"Yes," I wrote, "we can meet tomorrow. I apologize for writing so late; my daughter ___________ really wanted to meet today, but I understand that you're already booked. Please tell her that I won't be coming by today. Thanks for accommodating us."

That afternoon when I picked her up, she skipped over to my car, hopped in, and casually mentioned while buckling her seat belt, "I told Mr. T."
"You did what?" was my reply.
"I told him that I have HIV. He told me you couldn't come today, so I decided to tell him by myself."
"What happened? What did he say?" I asked.
"He was fine," she said breezily. "Can we stop at Smoothie King?"

My heart was racing. This wasn't the way I'd planned it at all. I'd wanted to come in and have a discussion armed with my HIV handouts, with a list of URLs about HIV, and mentally prepared to answer questions.
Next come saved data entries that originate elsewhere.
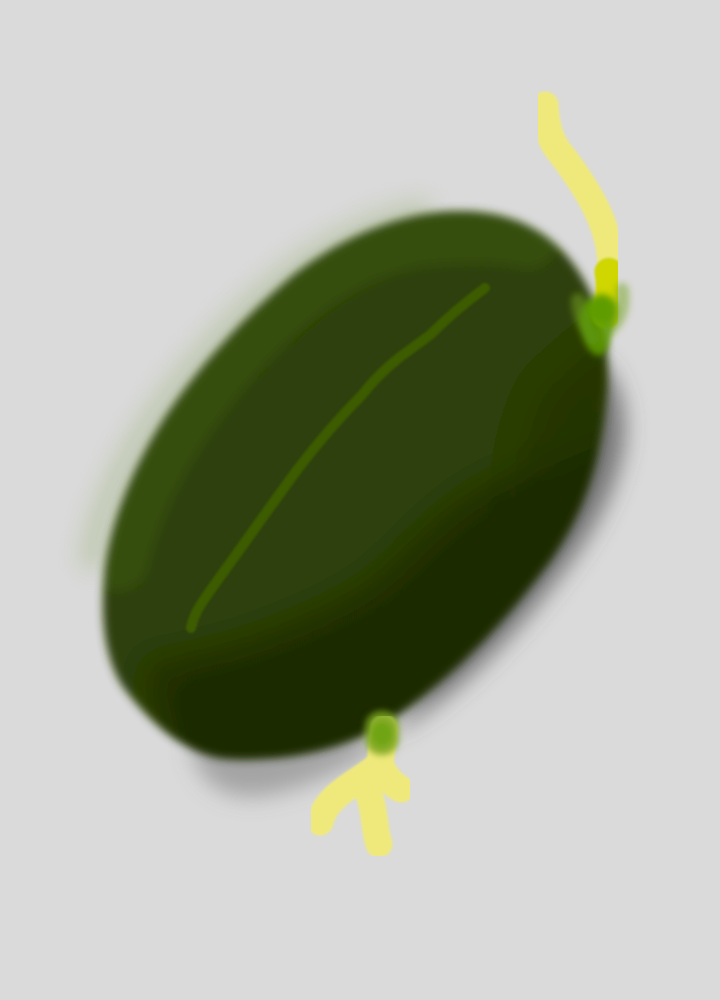
<!DOCTYPE html>
<html lang="en">
<head>
<meta charset="utf-8">
<title>Sprouting seed</title>
<style>
:root {
  --ground: #dadada;
  --seed: #2d3f07;
  --seed-light: #354e07;
  --seed-dark: #1e2b03;
  --vein: #3d5c04;
  --sprout: #efe97c;
  --sprout-bright: #cfd600;
  --bud: #5f9c06;
  --bud-soft: #79a51f;
}
html, body { margin: 0; background: var(--ground); overflow: hidden; }
svg { display: block; width: 720px; height: 1000px; }
.ground { fill: var(--ground); }
.seed { fill: var(--seed); }
.seed-light { fill: none; stroke: var(--seed-light); stroke-width: 64; stroke-linecap: round; }
.seed-dark { fill: var(--seed-dark); }
.vein { fill: none; stroke: var(--vein); stroke-width: 10; stroke-linecap: round; stroke-linejoin: round; }
.sprout { fill: none; stroke: var(--sprout); stroke-width: 27; stroke-linecap: round; stroke-linejoin: round; }
</style>
</head>
<body>
<svg viewBox="0 0 720 1000" role="img" aria-label="Dark green seed with a pale yellow shoot and root">
  <defs>
    <path id="seed-shape" d="M460 211C520 211 562 238 586 284C604 318 612 358 606 402C600 470 580 526 536 580C494 634 440 690 378 729C330 755 270 762 225 759C182 754 145 718 121 684C104 655 101 618 104 578C108 528 130 474 158 428C190 376 240 320 292 276C340 238 400 211 460 211Z"/>
    <clipPath id="seed-clip"><use href="#seed-shape"/></clipPath>
    <filter id="blur-edge" x="-10%" y="-10%" width="120%" height="120%"><feGaussianBlur stdDeviation="4"/></filter>
    <filter id="blur-wide" x="-30%" y="-30%" width="160%" height="160%"><feGaussianBlur stdDeviation="11"/></filter>
    <filter id="blur-shade" x="-30%" y="-30%" width="160%" height="160%"><feGaussianBlur stdDeviation="15"/></filter>
    <filter id="blur-fine" x="-30%" y="-30%" width="160%" height="160%"><feGaussianBlur stdDeviation="3"/></filter>
    <filter id="blur-line" x="-10%" y="-10%" width="120%" height="120%"><feGaussianBlur stdDeviation="0.8"/></filter>
  </defs>

  <rect class="ground" width="720" height="1000"/>

  <g id="shadow" filter="url(#blur-wide)">
    <path d="M596 360C624 376 632 430 618 470C604 520 570 565 536 606C500 650 450 700 390 735L560 480Z" fill="#555" opacity="0.75"/>
    <path d="M190 745C200 785 225 800 262 796C310 788 350 768 385 742L300 720Z" fill="#777" opacity="0.55"/>
  </g>
  <path id="halo" d="M92 558C102 490 150 412 212 345C270 280 340 228 420 212" fill="none" stroke="#9db37a" stroke-width="26" stroke-linecap="round" opacity="0.4" filter="url(#blur-wide)"/>

  <g id="seed" filter="url(#blur-edge)">
    <use class="seed" href="#seed-shape"/>
    <g clip-path="url(#seed-clip)">
      <path class="seed-light" d="M118 560C134 490 176 420 232 356C290 292 350 246 420 236C460 231 500 232 528 238" filter="url(#blur-fine)"/>
      <path class="seed-dark" d="M150 668C220 660 310 628 370 590C420 552 440 510 510 480C560 462 590 450 630 430L640 620L400 790L180 800Z" filter="url(#blur-shade)"/>
      <path class="seed-dark" d="M546 390C580 360 600 340 624 330L620 500L520 500C520 460 530 420 546 390Z" opacity="0.45" filter="url(#blur-shade)"/>
    </g>
  </g>

  <path class="vein" d="M191 628C194 612 204 600 212 588L238 552L268 510L297 470C320 440 340 417 362 395C372 382 386 368 400 357L430 335C448 317 466 302 485 288" filter="url(#blur-line)"/>

  <g id="shoot" filter="url(#blur-line)">
    <path class="sprout" d="M545 105C546 124 549 138 558 150C576 173 593 198 602 222C608 238 611 250 611 270"/>
    <path d="M609 272C612 288 610 300 606 314" fill="none" stroke="var(--sprout-bright)" stroke-width="29" stroke-linecap="round"/>
  </g>
  <g id="shoot-bud" filter="url(#blur-fine)">
    <path d="M578 300C578 314 584 326 592 338M622 290C624 306 620 320 610 328" fill="none" stroke="var(--bud-soft)" stroke-width="14" stroke-linecap="round" opacity="0.5"/>
    <path d="M604 294C619 298 620 312 613 326C611 340 609 354 598 356C587 354 580 334 579 320C580 304 590 294 604 294Z" fill="var(--bud)" opacity="0.85"/>
    <ellipse cx="601" cy="310" rx="13" ry="13" fill="var(--bud)"/>
  </g>

  <g id="root" filter="url(#blur-line)">
    <path class="sprout" d="M384 728L380 764C360 782 326 794 320 822M366 786C376 808 373 826 379 844M380 764C386 778 393 785 401 789"/>
  </g>
  <g id="root-bud" filter="url(#blur-fine)">
    <rect x="365" y="711" width="34" height="44" rx="16" fill="var(--bud-soft)" opacity="0.85"/>
    <ellipse cx="382" cy="734" rx="11" ry="13" fill="var(--bud)" opacity="0.6"/>
  </g>
</svg>
</body>
</html>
That clearly wasn't going to happen. Now what?

The next morning, I prayed on my way to the school for the meeting which now seemed to be in vain. I signed in at the office and Mr. T arrived punctually as always and greeted me with a smile. "The kids will be out of library in a few minutes, and then I can bring her to join us," he said, referring to my daughter. I told him that wasn't necessary; he and I could meet alone.
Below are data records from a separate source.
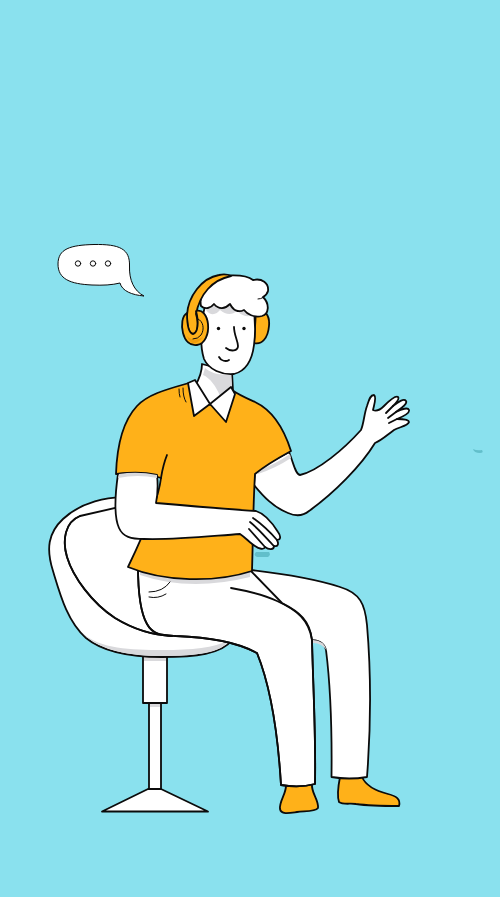
<!DOCTYPE html>
<html lang="en">
<head>
<meta charset="utf-8">
<title>Listener on a chair</title>
<style>
:root {
  --sky: #8ae1ee;
  --orange: #ffb119;
  --orange-deep: #f09c0c;
  --white: #ffffff;
  --ink: #0b0b0b;
  --shade: #d9d9dc;
  --smudge: #62bfcb;
}
html, body { margin: 0; height: 100%; overflow: hidden; background: var(--sky); }
svg { display: block; width: 500px; height: 897px; }
.outlined { stroke: var(--ink); stroke-width: 1.8; stroke-linejoin: round; stroke-linecap: round; }
.white { fill: var(--white); }
.orange { fill: var(--orange); }
.line { fill: none; }
.thin { stroke-width: 1; }
.shade { fill: var(--shade); }
.smudge { fill: var(--smudge); }
.ink { fill: var(--ink); }
</style>
</head>
<body>
<svg viewBox="0 0 500 897" role="img" aria-label="Person with orange headphones sitting on a swivel chair and waving">
  <rect width="500" height="897" fill="var(--sky)"/>

  <g id="smudges" class="smudge">
    <path d="M473 449Q477 451 482 450Q484 453 480 453Q474 453 473 449Z"/>
    <path d="M256 552H269Q271 555 268 557H257Q253 555 256 552Z"/>
  </g>

  <g id="speech-bubble">
    <path class="outlined white thin" d="M94 244.500C120 244 130 249 129.500 266C129 280 134 291 144 296C132 295 122 291 120 283C112 285 103 285.500 92 285C70 284 58 279 58 264C58 249 70 245 94 244.500Z"/>
    <g class="outlined line thin">
      <circle cx="78" cy="263.500" r="2.700"/>
      <circle cx="93" cy="263.500" r="2.700"/>
      <circle cx="108" cy="263.500" r="2.700"/>
    </g>
  </g>

  <g id="chair">
    <path class="outlined white" d="M102 811.500L148 789H161L208 811.500Z"/>
    <rect class="outlined white" x="149" y="702" width="12" height="87"/>
    <rect class="shade" x="150" y="703" width="10" height="4"/>
    <rect class="outlined white" x="143" y="652" width="24" height="51"/>
    <rect class="shade" x="144" y="656" width="22" height="5"/>
    <path class="outlined white" d="M132 498C108 495 80 503 63 519C48 533 46 549 53 571C60 594 67 621 86 638C103 652 130 657 162 657C195 657 222 654 232 640L160 610Z"/>
    <path class="shade" d="M82 633C101 649 130 650 163 650C192 650 214 648 229 640C222 653 196 656 162 656C130 656 101 651 82 633Z"/>
    <path class="outlined white" d="M80 516C65 522 62 540 67 557C73 577 92 603 115 618C133 629 150 635 172 636L150 560L128 505Z" stroke="none"/>
    <path class="outlined line" d="M80 516C65 522 62 540 67 557C73 577 92 603 115 618C133 629 150 635 172 636"/>
  </g>

  <g id="shoes" class="outlined orange">
    <path d="M340 777C338 787 337 796 339 802C343 805 350 803 356 804C370 806 385 806 399 806C401 799 396 796 388 794C376 791 366 786 362 777Z"/>
    <path d="M286 784C287 793 279 801 280 809C281 815 290 813 297 812C305 811 315 812 318 808C319 800 311 793 312 784Z"/>
  </g>

  <g id="trousers">
    <path class="outlined white" d="M250 570C285 574 318 580 340 587C360 593 365 604 367 625C371 672 371 725 367 777C355 779 343 779 331.500 777C332 735 331 690 326 650C324 642 318 640 309 640L240 600Z"/>
    <path class="shade" d="M310 627L313 640Q324 640 327 651Q322 643 313 643Z"/>
    <path class="outlined white" d="M138 566C138 590 140 612 147 624C153 635 162 635 176 636C205 637 235 641 257 653C270 685 278 735 281 785C292 787 304 787 315 784C316 735 313 685 312 640C310 621 300 612 282 603L250 570Z" stroke="none"/>
    <path class="outlined line" d="M138 566C138 590 140 612 147 624C153 635 162 635 176 636C205 637 235 641 257 653C270 685 278 735 281 785C292 787 304 787 315 784C316 735 313 685 312 640C309 620 297 610 277 601C264 595 248 591 231 588"/>
    <path class="shade" d="M140 570Q190 588 250 572V577Q190 592 140 575Z"/>
    <path class="outlined line thin" d="M149 592Q163 592 170 582M149 597Q158 599 166 594"/>
  </g>

  <g id="waving-arm">
    <path class="outlined white" d="M255 470C262 467 278 458 289 452C293 461 295 474 300 475C318 471 344 449 361 430C364 423 364 414 367 406C369 400 370 395 374 395C377 397 374 405 373 410C377 412 380 410 384 406C388 402 395 395 398 397C400 399 396 403 393 406C398 402 404 398 406 401C408 404 400 409 396 412C402 409 408 407 409 410C410 413 402 417 397 419C402 419 409 419 409 422C408 426 399 427 394 430C387 435 382 440 375 443C361 466 334 493 309 511C303 516 297 517 288 513C273 507 263 496 254 485Z"/>
    <path class="outlined line" d="M393 406L386 413M396 412L388 418M397 419L389 423"/>
    <path class="shade" d="M257 471Q276 464 290 454L291 458Q276 468 258 474Z"/>
  </g>

  <g id="neck">
    <path class="outlined white" d="M202 364C202 374 198 381 195 386L210 407L233 391L232 372Z"/>
    <path class="shade" d="M205 368C212 374 222 376 231 373L232 388L220 396C216 386 210 378 203 375Z"/>
  </g>

  <g id="shirt">
    <path class="outlined orange" d="M189 383C168 389 148 394 137 406C123 421 117 444 116 474C132 472 147 473 161 478C158 503 141 540 128 567C164 582 215 583 252 571C253 539 253 508 255 474C267 464 280 457 291 451C285 432 274 411 255 402C246 398 239 395 232 390L210 405Z"/>
    <path class="outlined line" d="M167 455C163 465 162 472 161 478"/>
    <path class="outlined line thin" d="M179 389Q179 394 180 397M183 388Q183 397 186 402"/>
    <path class="outlined white" d="M195 380L188 383L194 416L210 404Z"/>
    <path class="outlined white" d="M231 387L210 404L226 422L235 394Z"/>
  </g>

  <g id="resting-arm">
    <path class="outlined white" d="M118 474C115 495 114 517 119 528C123 537 131 539 144 539C177 540 211 536 240 534C246 538 250 543 255 546C259 549 264 550 265 547C269 550 274 550 274 546C278 547 279 544 277 540C281 540 281 536 278 532C273 524 266 514 256 511C225 509 190 506 156 503C158 493 158 484 157 475C144 472 131 472 118 474Z"/>
    <path class="shade" d="M119 474Q138 471 157 475V478Q138 474 118 478Z"/>
    <path class="outlined line" d="M249 529L265 547M250 522C260 530 267 539 274 546M253 518C263 525 270 532 277 540"/>
  </g>

  <g id="head">
    <path class="outlined orange" d="M256 311C265 308 270 316 269 326C268 338 262 345 254 343Z"/>
    <path class="outlined white" d="M205 306C200 325 200 347 204 359C209 370 222 375 234 374C246 371 252 361 254 345C256 331 255 317 253 304Z"/>
    <path class="shade" d="M206 310C211 317 217 314 220 310C226 315 232 315 237 311C243 317 249 317 254 315V312L230 303L207 304Z"/>
    <path class="outlined white" d="M201 306C198 290 212 277 229 275.500C239 275 248 276 253 280C262 278 269 283 268 291C267 295 265 296 263 297C270 304 269 314 262 316C254 318 247 314 244 310C238 313 233 310 230 304C225 309 219 310 214 304C211 308 205 310 201 306Z"/>
    <path class="outlined line thin" d="M258 299Q264 299 267 293"/>
    <g id="headphones">
      <path class="outlined orange" d="M187 315C188 296 202 278 219 275C224 274 229 275 231 276C212 280 200 294 196 314C199 324 198 333 193 334C188 333 187 325 187 315Z"/>
      <path class="outlined orange" d="M187 313C182 316 181 325 183 333C185 341 190 346 197 345C205 344 209 334 208 324C207 315 202 309 196 311C199 322 198 333 193 334C188 333 187 323 187 313Z"/>
      <path d="M187 336Q194 343 203 337Q198 344 193 343Q189 342 187 336Z" fill="var(--orange-deep)"/>
      <path class="outlined line thin" d="M198 319C203 321 205 329 201 335Q198 339 193 339"/>
    </g>
    <g id="face">
      <circle class="ink" cx="218.500" cy="328.500" r="1.700"/>
      <circle class="ink" cx="244" cy="328.500" r="1.700"/>
      <path class="outlined line" d="M234 327C234 335 238 341 238 346C238 351 231 352 226 348"/>
      <path class="outlined line" d="M219 357C221 361 226 362 229 360"/>
    </g>
  </g>
</svg>
</body>
</html>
We sat down in the classroom and stared awkwardly at each other. I took a deep breath and started to speak, but Mr. T jumped in before I could say very much, and told me that he knew and that he felt very honored that my daughter trusted him enough to tell him about her status. He said that he thought she was a very brave, very special girl, and that he would respect her privacy. Then he asked if there was anything more he could do in the classroom to ensure that the other kids didn't get HER sick, pointing out the bottles of hand sanitizers on each desk and the Lysol and cleaning wipes located near some of the centers.

I was so touched by his reaction that I really couldn't find words at first. Then I thanked him for understanding, and we proceeded to have a very interesting discussion about HIV and adoption. We were so engrossed in conversation we almost went over the allotted time! Afterward, I thanked him and left.


And, well, nothing! He continued to treat her the same as always--kindly, but not like she was a danger, "different" or in need of pity or sympathy. One day, months later, she got hurt on the playground. She came home with a bandage over a scrape that had clearly broken the skin and bled. Apparently he cleaned the wound without any fanfare, bandaged her up, and sent her back to play. I didn't get any calls from work to pick her up, or any email as an FYI. It was treated the way it would have been if any child in her class had gotten a minor incident.

So thank you, Mr. T, for all that you do, and for all the people out there like you. You judge a person by who they are rather than by three letters on a piece of paper. Thank you for helping to build my daughter's confidence this year and helping her to learn that disclosure deoesn;t have to have disastrous results. Thank you for challenging her in her schoolwork, and for the many conversations we've had regarding school, behavior, and various issues. I always felt that you respected me as a valuable part of my daughter's academic and overall growth.

Thank you for being who you are.